REQUIRED WORK: From the entries below, count every line that contains the word "smoothstep". Please give the number and nothing else.

Stored data:
--- --- ---

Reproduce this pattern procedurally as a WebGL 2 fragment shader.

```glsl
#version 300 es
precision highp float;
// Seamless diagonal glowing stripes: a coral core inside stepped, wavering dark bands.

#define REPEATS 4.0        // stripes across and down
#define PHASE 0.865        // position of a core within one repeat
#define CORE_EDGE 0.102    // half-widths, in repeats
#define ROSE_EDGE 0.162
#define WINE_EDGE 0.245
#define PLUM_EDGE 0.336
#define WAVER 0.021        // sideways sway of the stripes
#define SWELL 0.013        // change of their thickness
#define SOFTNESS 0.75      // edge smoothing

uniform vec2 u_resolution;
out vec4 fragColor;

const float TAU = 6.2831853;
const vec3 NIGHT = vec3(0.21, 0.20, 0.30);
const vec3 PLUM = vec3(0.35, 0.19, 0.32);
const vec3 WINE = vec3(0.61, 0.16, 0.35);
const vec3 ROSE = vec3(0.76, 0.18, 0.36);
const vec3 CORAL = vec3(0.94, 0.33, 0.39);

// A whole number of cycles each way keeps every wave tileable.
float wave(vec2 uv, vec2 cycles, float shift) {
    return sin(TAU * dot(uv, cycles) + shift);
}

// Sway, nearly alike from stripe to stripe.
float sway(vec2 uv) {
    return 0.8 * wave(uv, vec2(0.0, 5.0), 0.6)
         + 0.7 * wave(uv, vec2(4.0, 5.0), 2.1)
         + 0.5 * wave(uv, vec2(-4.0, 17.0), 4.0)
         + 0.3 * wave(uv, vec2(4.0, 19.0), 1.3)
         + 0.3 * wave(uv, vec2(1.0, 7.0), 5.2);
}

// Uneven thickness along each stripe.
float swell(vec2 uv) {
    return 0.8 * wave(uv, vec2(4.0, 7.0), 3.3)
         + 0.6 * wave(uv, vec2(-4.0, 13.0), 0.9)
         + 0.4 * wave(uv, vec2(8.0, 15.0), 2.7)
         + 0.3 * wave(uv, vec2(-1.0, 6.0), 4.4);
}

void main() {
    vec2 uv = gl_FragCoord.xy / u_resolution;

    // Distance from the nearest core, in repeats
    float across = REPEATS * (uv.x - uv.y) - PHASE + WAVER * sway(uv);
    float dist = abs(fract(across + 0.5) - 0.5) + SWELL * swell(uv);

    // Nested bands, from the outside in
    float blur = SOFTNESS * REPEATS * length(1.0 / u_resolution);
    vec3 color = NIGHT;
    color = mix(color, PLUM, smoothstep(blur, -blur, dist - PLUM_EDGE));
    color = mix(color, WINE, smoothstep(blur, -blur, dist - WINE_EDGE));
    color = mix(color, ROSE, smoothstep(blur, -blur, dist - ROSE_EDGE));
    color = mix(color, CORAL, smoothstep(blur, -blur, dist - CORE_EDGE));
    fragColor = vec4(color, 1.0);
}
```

--- --- ---

EXERCISE RESULT: 4